Chris and I were talking about our Linux usage the other day, and we both came to the conclusion that for better or for worse our main production machines were Linux machines. He still has a Vista machine and I still have my MacBook, but our main desktop machines are Ubuntu boxes. I've been rolling over a few questions: around what it means for an operating system to be suitable for production, and what it means that Chris and I are both using Linux systems for our day-to-day heavy lifting. Then, in order:


Given the nature of my work (both vocational and avocational), I use and rely on computers extensively. While I've done a lot of things to backup my computer in the last few months and days, I cannot abide by a system that won't do what I need it to when I need it. While most computers are pretty reliable these days, the understanding that a computer is going to be there and ready with the programs and the data is as much a matter of trust as it is technical capability. Users need to be able to trust their production systems to keep their data, to run as expected, and to not fail them.

Another factor is user-comfort. While I'm not 100% comfortable with my new computer yet, I know that this is something that comes with time, as we use a system more, we all learn quicker ways of accomplishing common tasks, and it becomes easier to perform our most important computing tasks, and the "price" of converting a project from your mind/speech/analog source goes way down. That's a good thing.

A lot of my own musing on this site about productivity and technical usage, could be classified as being about making systems and users more production ready. While I think hacking on technology is really interesting, and technological development is really important, at the same time doing things with technology, is always the more important thing.


Chris and I are pretty technical users, admittedly, but I think we also have a pretty low tolerance for stuff that just doesn't work. Which says something really fundamental about the status of Linux in 2008. While there are rough spots, the applications are pretty much right where they need to be. For instance, even before I began to seriously consider getting a Linux desktop set up for my own purposes, the vast majority of the software that I use on OS X has very viable Linux ports. While the general usability of Linux-based systems have gotten much better in the last couple of years (thanks Ubuntu), the ecosystem is very vibrant, and that's incredibly important.

Having said that I think we're probably still a few years away from seeing an Ubuntu/Linux Mint that's ready for the general public. There are a few things that need to happen before that, such as:
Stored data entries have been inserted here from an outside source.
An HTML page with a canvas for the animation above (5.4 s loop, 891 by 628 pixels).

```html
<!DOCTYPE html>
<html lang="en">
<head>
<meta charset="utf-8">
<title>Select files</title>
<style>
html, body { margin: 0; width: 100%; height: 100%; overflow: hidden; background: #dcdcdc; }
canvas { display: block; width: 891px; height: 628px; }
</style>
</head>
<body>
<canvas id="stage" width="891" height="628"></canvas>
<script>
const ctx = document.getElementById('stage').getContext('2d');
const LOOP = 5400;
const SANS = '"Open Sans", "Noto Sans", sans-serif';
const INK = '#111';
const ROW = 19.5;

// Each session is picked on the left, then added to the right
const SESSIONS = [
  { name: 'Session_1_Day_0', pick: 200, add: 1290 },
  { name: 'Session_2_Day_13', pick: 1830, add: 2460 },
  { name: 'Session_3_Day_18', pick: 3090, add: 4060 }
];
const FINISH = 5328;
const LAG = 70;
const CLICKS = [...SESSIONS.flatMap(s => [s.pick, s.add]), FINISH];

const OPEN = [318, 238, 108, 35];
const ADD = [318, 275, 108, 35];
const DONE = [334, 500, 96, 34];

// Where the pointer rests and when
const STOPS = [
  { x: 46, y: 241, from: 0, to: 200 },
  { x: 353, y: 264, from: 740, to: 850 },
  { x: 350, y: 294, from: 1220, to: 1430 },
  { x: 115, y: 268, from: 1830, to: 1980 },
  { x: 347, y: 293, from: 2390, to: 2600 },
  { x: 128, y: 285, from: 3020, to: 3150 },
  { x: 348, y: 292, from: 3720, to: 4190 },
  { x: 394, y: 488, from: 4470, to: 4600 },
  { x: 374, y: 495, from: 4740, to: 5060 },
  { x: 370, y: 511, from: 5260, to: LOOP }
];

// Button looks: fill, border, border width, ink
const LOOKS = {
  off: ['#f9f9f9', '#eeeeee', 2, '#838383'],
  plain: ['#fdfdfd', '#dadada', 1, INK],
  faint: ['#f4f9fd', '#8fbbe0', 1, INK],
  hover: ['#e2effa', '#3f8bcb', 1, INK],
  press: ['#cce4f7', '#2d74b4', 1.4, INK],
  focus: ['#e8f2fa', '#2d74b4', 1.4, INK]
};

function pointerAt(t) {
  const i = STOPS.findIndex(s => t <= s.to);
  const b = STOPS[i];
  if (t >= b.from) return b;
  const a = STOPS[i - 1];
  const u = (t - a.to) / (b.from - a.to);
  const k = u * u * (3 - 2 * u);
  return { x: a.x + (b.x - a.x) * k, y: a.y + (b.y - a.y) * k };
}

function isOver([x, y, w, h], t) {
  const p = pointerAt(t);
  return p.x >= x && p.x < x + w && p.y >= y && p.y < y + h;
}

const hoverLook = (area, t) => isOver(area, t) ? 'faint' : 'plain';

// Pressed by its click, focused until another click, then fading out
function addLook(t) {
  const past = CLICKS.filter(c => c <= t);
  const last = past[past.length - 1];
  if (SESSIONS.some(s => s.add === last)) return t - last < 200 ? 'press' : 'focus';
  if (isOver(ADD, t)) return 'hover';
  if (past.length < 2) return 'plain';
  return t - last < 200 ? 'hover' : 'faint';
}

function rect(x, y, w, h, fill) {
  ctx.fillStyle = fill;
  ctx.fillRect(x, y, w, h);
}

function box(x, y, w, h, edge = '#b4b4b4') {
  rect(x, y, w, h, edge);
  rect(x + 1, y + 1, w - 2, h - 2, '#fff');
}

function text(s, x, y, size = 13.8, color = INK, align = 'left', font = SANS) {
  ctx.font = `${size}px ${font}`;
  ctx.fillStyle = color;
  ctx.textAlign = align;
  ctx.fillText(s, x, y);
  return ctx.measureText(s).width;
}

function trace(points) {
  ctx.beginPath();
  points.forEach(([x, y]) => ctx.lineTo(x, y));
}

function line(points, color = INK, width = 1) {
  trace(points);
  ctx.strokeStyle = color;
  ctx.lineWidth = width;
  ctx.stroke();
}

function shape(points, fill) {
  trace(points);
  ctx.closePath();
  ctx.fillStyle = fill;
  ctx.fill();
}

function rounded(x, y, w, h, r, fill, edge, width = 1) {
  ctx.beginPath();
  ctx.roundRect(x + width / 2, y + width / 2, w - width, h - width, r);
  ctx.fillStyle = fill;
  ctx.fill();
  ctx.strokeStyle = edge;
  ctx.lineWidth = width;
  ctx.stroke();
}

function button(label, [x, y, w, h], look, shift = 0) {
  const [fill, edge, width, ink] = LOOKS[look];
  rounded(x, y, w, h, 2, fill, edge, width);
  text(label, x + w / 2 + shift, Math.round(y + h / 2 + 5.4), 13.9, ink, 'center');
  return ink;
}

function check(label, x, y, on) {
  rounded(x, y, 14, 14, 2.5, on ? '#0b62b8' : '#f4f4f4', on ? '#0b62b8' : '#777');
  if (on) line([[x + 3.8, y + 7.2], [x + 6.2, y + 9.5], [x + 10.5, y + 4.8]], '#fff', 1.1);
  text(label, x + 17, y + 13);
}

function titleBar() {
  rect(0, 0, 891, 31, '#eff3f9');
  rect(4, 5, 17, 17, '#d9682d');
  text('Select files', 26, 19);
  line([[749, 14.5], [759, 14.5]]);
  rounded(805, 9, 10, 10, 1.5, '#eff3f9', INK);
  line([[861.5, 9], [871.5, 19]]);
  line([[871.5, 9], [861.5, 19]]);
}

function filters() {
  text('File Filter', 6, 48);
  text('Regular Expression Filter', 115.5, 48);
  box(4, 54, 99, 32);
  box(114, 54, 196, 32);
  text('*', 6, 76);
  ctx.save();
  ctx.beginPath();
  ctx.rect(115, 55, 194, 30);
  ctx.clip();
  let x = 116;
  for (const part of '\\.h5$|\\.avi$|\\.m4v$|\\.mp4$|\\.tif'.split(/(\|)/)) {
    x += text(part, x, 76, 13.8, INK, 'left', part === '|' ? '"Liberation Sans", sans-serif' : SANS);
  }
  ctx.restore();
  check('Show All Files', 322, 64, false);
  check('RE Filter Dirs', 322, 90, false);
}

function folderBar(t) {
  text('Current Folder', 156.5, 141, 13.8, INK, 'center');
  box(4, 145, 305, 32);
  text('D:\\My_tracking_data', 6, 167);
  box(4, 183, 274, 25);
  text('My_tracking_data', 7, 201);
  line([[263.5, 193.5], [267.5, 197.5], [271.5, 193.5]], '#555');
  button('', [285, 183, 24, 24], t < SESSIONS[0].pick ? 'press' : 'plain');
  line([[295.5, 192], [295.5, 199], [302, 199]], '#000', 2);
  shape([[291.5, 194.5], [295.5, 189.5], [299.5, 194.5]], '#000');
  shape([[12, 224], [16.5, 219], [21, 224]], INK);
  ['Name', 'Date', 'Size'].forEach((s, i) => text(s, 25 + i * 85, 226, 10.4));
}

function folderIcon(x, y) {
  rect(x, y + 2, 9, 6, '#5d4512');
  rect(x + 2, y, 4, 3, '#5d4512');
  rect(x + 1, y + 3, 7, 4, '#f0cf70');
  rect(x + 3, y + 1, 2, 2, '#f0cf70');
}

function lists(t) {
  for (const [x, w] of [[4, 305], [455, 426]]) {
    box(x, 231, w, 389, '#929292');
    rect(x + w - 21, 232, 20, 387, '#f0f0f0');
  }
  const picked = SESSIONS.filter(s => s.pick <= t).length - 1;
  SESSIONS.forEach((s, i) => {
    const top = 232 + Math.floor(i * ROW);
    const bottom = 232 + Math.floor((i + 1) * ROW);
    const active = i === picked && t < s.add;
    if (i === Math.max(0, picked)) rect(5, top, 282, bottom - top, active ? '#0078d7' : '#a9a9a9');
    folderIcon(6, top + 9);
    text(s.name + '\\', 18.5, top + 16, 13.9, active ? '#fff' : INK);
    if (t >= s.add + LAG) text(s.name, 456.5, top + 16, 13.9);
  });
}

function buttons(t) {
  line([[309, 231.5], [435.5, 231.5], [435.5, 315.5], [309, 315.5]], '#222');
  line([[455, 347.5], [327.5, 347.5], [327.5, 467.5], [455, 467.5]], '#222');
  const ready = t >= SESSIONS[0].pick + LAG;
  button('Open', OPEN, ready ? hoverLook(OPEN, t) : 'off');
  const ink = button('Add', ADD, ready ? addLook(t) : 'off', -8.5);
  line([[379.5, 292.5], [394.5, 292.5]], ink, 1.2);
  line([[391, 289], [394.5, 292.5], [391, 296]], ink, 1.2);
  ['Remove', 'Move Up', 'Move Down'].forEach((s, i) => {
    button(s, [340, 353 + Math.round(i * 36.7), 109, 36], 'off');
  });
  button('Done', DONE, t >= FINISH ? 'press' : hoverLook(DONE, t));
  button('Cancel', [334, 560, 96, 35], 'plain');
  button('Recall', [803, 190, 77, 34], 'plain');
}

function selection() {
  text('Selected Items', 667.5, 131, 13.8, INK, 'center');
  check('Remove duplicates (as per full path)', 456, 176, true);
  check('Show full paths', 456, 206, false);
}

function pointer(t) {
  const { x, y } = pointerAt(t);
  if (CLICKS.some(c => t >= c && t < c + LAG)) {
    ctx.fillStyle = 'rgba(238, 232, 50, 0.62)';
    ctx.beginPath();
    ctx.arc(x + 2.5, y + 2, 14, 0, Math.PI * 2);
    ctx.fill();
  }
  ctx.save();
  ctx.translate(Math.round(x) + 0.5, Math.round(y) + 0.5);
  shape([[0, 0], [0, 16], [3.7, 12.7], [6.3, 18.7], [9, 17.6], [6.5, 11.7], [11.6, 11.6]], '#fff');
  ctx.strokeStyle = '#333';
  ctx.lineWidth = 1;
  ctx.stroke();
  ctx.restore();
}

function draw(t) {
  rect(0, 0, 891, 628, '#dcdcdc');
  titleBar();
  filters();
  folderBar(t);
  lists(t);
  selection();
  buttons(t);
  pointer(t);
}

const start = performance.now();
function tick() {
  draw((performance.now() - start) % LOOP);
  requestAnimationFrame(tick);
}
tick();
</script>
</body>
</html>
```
  • Hardware makers need to continue to make and build computers with Linixes pre-installed. Ubuntu's installer isn't more painful than windows' or OS X's, and convincing average users to switch for ideological reasons after they've just bought a new computer is difficult. Also, given hardware compatibility issues, having companies like Dell and HP make sure that there's support in the OS for the hardware is a great service.
  • The interface needs to get a lot better. This is "just wait and see" issue mostly, but I think GNOME needs work, and without a really good and fun UI, Linux is sunk.
  • X11, the primary graphics/interaction layer for all (?) unix/unix-like operating system GUIs (other than OS X) needs some work. Dual monitor support is lackluster, support for laptop displays is tenuous, and while I don't think we should throw all of X way, a lot of the UI problems are rooted in X's limitations. Of all the parts of the UI in most Linux systems, X is the weakest link. While this is a pretty low level concern, making X better will make the whole experience better. And that's what counts. I may be able to get really impressive system up-times, but unless I can get impressive up-times for X, the former isn't worth much.
  • End User distributions (Ubuntu, etc) and bare-bones distributions (Arch, Gentoo, etc.) need to become even more distinct. Ubuntu should probably attempt to use a more "rolling release" approach to package inclusion and should attempt to cover up command line access the same way that OS X does, say, and the bare-bones distributions should probably avoid delusions that they're going to capture the end user market, and focus at being even more awesome bare bones distributions. The great thing about Linux distributions is that they don't really compete with each other and while the geeks might know this, I'm not sure the general public does in the same way.

That's what I have for now, do any of you have ideas about what more Linux needs before it's production ready for the general use user?